Almost Famous is pure art that both lyrically rhymes and taps to the beat and eventually make you too.
The early 1970s. William Miller is 15-years old and an aspiring rock journalist. He gets a job writing for Rolling Stone magazine. His first assignment: tour with the band Stillwater and write about the experience. Miller will get to see what goes on behind the scenes in a famous band, including the moments when things fall apart. Moreover, for him it will be a period of new experiences and finding himself.
Wonderfully warm and engaging drama from writer-director Cameron Crowe. The movie is essentially a biography of Crowe's teenage years, with a few names and bands changed, and you can feel the personal investment he has in the movie.

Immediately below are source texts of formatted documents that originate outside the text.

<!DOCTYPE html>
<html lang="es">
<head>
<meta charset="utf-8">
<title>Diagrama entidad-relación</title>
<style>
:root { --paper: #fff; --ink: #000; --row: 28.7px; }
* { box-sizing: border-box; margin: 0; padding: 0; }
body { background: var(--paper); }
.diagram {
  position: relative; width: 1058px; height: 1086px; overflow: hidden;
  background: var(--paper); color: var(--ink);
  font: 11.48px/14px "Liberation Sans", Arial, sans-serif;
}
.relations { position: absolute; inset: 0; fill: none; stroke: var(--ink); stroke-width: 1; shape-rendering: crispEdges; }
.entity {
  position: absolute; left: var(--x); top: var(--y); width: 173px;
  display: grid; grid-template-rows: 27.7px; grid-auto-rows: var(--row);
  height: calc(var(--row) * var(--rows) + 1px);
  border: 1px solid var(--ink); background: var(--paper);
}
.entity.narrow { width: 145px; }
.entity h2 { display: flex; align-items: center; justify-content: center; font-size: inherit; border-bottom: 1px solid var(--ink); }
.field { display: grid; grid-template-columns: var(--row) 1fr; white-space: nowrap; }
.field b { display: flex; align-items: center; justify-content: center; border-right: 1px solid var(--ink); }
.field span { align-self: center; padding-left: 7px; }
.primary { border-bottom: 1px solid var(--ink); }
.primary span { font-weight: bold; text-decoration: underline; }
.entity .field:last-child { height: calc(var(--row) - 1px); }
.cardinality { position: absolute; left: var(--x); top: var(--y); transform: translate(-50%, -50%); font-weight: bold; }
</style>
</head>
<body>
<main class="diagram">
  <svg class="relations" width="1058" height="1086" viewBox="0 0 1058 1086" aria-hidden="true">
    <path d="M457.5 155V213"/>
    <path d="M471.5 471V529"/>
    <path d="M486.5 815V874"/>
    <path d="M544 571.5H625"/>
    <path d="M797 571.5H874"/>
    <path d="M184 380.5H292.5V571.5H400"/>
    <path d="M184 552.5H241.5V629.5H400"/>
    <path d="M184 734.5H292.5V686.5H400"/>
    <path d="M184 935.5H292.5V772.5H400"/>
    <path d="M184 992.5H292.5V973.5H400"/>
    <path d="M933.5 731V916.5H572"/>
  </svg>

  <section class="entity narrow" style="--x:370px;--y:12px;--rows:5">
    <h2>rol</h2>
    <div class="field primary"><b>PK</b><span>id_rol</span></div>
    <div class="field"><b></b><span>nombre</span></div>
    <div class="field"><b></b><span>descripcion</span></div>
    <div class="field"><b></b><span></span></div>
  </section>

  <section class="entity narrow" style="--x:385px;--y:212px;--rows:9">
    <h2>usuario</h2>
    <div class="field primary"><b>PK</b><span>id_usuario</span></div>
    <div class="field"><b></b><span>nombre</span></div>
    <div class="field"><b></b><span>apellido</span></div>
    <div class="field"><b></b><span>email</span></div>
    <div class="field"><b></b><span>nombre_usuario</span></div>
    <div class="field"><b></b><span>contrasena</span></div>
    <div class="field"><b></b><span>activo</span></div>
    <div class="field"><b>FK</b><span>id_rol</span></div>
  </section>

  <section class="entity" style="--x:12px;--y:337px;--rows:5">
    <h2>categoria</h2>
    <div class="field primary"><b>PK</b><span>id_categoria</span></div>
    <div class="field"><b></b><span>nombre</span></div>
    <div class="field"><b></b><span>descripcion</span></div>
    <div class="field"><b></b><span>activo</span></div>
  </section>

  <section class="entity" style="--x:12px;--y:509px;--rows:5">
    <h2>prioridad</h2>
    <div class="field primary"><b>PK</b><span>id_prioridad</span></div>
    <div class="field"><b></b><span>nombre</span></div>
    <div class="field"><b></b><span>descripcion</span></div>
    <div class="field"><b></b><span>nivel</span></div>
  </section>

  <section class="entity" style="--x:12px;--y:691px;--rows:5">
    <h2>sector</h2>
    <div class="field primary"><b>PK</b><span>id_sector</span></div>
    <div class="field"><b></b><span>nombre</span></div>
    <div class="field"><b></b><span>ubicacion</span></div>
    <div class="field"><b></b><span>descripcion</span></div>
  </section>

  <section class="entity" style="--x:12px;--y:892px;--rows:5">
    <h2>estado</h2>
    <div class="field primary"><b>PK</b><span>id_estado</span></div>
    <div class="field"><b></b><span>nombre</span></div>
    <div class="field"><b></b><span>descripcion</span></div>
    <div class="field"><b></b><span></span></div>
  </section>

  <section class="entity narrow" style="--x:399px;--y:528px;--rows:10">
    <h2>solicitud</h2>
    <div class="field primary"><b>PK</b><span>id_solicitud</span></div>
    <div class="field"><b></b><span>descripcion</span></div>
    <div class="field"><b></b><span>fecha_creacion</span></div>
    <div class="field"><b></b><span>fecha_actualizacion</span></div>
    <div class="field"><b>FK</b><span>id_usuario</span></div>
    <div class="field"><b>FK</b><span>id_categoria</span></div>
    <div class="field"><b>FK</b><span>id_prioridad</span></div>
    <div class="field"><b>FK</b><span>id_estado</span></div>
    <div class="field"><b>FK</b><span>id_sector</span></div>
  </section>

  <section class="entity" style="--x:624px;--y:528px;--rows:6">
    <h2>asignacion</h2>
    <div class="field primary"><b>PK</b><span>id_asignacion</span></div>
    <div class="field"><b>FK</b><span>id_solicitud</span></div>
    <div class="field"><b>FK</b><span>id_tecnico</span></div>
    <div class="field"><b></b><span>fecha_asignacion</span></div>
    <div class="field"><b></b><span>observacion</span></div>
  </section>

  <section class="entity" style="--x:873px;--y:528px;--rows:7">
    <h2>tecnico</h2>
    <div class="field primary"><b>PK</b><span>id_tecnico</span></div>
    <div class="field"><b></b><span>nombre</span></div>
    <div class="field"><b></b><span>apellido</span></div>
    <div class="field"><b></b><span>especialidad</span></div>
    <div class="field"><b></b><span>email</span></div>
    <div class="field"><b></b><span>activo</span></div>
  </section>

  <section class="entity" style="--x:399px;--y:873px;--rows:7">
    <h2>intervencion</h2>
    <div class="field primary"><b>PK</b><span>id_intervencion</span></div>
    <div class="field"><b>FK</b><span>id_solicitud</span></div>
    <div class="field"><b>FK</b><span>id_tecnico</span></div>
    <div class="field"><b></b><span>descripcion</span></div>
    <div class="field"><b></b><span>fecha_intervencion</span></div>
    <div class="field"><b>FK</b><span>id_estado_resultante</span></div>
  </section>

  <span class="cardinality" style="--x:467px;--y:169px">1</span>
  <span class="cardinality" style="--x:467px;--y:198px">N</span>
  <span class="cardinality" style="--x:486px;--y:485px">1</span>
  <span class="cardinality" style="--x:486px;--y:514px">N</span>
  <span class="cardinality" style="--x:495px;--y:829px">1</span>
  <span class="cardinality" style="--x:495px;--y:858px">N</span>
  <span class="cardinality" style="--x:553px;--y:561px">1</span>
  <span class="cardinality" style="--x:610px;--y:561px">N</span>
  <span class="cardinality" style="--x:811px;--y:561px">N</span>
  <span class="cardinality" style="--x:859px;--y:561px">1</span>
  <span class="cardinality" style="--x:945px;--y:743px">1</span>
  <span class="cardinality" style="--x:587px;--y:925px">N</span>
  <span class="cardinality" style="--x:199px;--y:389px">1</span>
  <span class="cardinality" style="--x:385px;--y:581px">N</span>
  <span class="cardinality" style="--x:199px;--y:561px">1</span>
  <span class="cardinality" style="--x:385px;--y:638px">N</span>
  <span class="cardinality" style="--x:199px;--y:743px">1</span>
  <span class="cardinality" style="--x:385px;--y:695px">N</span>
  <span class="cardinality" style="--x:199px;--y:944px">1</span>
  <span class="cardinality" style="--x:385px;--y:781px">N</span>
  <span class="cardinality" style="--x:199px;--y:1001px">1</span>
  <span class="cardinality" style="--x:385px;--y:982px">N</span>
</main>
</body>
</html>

Quite nostalgic too, as you think about how great it was as a teenager, discovering and experiencing new things.
Has the other Cameron Crowe hallmark: a fantastic soundtrack (well, he was a rock journalist, remember...). Stillwater may be a fictitious band but the music is genuine.
Cameron Crowe won the 2001 Best Original Screenplay Oscar for his efforts.
(Full review TBD)
All of these elements create a very warm film that is surprisingly human in its approach. The sound track is also very strong and paired well with each scene. One scene was particularly memorable: a simple sing-a-long on a bus against the back drop of a classic song. Most people have at least one strong memory of this simple true Americana pleasure from their childhood, and this scene taps into that emotion.
This was, in my humble opinion, Cameron Crowe's last really strong movie after a number of hits (including Fast Times at Ridgemont High, Say Anything and Singles). These movies all share a common bond in that they were crafted with care, attention and a sharp eye for detail creating engrossing time capsules of these time periods (or places) and the social relationships of the characters.
My small critique of this film, and most of Crowe's work, is that he can be heavy handed with the sitcom one-liners. While some of these lines pay off really well, others are a bit jarring.